Three notations with Brice’s notes that identify the meanings of some of his motifs.

His pictograms have a jarring yet hypnotic visual power comparable to prehistoric cave paintings in Europe, Africa, and the Americas featuring the elemental pictures of animals, human figures, and plant forms. Such cave “art” does not constitute a visual language, but, as with coded diagrams and written language, it does evince a basic impulse to communicate information, and it is highly likely that at least some such prehistoric imagery had ritual or ceremonial purpose.

Likewise, Brice’s pictograms aspire to communicate with an immediacy—an “electric madness”, as Brice’s good friend Don Lagerberg describes it—that fuses visual and verbal language. These late works consummate the major themes that informed Brice’s art from his early landscapes and rock compositions through his paintings of emotional and erotic love to his preoccupation with male and female figures.

Evolving over approximately twenty years, Brice’s pictograms become increasingly refined as their production approaches the final years of his life. Harbingers begin to emerge in the late 1980’s as arrangements of grouped icons. By the mid to late 1990’s, pictographs become a key strategy and appear as planar, silhouette-like forms that dominate vast color or black and white fields, presented as increasingly flat shapes.

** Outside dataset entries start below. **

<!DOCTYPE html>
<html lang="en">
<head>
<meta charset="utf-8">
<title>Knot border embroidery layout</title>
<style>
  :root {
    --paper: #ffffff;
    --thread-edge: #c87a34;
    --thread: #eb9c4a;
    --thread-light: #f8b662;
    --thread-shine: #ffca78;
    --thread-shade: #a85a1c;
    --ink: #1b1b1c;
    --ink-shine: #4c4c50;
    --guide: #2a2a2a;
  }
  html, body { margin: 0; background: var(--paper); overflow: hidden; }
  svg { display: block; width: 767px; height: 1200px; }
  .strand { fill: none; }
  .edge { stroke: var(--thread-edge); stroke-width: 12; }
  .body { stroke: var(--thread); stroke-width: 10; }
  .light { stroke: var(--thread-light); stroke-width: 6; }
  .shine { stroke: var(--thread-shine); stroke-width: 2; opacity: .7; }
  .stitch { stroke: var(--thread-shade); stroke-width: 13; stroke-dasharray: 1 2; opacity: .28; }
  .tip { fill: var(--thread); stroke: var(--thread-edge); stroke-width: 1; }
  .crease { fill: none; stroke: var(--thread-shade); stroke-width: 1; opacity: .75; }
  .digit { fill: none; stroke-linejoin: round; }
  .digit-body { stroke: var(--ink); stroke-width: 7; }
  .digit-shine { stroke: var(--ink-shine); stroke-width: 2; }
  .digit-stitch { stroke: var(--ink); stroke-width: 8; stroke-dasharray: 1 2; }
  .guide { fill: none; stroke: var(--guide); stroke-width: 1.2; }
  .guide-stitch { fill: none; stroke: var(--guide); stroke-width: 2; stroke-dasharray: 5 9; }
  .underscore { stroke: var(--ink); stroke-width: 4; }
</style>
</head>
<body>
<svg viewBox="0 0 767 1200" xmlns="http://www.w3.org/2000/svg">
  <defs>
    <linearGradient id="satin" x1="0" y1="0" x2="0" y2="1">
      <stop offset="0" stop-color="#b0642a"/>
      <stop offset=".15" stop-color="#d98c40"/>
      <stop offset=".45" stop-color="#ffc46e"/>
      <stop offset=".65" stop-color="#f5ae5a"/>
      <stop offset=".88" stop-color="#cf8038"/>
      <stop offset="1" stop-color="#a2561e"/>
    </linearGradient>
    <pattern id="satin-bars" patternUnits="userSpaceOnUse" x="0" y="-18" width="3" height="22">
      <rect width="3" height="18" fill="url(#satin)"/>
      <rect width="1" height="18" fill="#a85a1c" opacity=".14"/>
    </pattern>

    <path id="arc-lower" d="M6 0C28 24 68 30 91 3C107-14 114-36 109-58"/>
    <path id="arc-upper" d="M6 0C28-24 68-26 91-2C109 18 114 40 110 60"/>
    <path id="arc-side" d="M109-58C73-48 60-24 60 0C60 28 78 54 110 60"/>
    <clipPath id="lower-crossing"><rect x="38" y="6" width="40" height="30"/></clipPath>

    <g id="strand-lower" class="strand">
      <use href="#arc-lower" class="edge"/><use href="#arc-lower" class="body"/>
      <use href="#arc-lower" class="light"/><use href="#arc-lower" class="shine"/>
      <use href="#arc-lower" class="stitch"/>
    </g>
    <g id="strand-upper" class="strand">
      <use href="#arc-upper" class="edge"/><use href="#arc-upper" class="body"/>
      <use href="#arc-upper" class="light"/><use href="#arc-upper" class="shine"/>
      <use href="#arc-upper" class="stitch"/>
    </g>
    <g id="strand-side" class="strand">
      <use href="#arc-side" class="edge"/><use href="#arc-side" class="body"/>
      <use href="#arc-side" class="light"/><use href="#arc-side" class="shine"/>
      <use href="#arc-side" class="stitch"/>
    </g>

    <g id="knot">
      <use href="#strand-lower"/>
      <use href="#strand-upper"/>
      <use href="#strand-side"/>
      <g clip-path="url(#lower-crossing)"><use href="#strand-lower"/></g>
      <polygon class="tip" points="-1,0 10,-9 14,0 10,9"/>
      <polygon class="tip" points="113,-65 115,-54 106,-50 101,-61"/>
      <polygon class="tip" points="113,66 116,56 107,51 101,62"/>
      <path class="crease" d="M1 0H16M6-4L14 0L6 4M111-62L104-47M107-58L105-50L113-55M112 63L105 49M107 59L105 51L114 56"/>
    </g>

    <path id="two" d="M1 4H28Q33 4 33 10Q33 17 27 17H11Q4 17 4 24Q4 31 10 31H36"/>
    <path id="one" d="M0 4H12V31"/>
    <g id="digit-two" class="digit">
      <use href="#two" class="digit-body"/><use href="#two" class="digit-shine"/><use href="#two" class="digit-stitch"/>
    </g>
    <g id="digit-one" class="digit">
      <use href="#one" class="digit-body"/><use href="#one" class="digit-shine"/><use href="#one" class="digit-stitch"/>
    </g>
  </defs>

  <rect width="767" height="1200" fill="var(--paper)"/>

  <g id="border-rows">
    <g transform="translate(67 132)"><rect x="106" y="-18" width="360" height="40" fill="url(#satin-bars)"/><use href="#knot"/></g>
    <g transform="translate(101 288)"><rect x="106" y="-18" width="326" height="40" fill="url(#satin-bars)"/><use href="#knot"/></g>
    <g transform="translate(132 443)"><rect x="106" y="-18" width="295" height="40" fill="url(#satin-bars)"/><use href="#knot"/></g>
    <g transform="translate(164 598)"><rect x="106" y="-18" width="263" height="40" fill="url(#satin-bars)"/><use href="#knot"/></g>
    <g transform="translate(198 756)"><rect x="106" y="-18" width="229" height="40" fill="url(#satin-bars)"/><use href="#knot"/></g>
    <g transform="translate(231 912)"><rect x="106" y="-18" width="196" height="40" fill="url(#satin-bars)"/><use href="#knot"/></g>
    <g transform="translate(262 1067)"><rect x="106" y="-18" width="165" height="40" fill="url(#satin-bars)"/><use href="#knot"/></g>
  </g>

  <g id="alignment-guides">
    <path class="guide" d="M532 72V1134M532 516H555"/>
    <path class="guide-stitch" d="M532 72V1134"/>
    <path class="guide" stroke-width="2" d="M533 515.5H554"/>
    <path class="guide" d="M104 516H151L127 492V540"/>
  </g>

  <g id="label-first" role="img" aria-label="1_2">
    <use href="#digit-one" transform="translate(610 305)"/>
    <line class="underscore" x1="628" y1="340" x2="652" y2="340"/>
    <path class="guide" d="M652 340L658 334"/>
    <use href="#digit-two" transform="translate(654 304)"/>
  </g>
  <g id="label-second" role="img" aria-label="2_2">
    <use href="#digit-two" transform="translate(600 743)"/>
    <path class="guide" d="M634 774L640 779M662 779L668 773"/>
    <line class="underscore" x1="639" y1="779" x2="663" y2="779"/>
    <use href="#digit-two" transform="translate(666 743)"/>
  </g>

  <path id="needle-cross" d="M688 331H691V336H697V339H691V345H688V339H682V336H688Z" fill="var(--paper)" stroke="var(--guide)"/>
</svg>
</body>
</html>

Finally, if one looks closely at Brice’s 2000’s pictograms they seem at times to function similarly to Danish psychologist, Edgar Rubin’s two dimensional, figure–ground organization of face/vase reversing images.

Rubin’s reverse or alternating images.

Thus, in Brice’s late pictograms, subject and field are depicted like pattern ‘stencils’ in two dimensional positive and negative space, which reverses throughout the same work, taking Brice’s interplay between subject and field to the nth degree.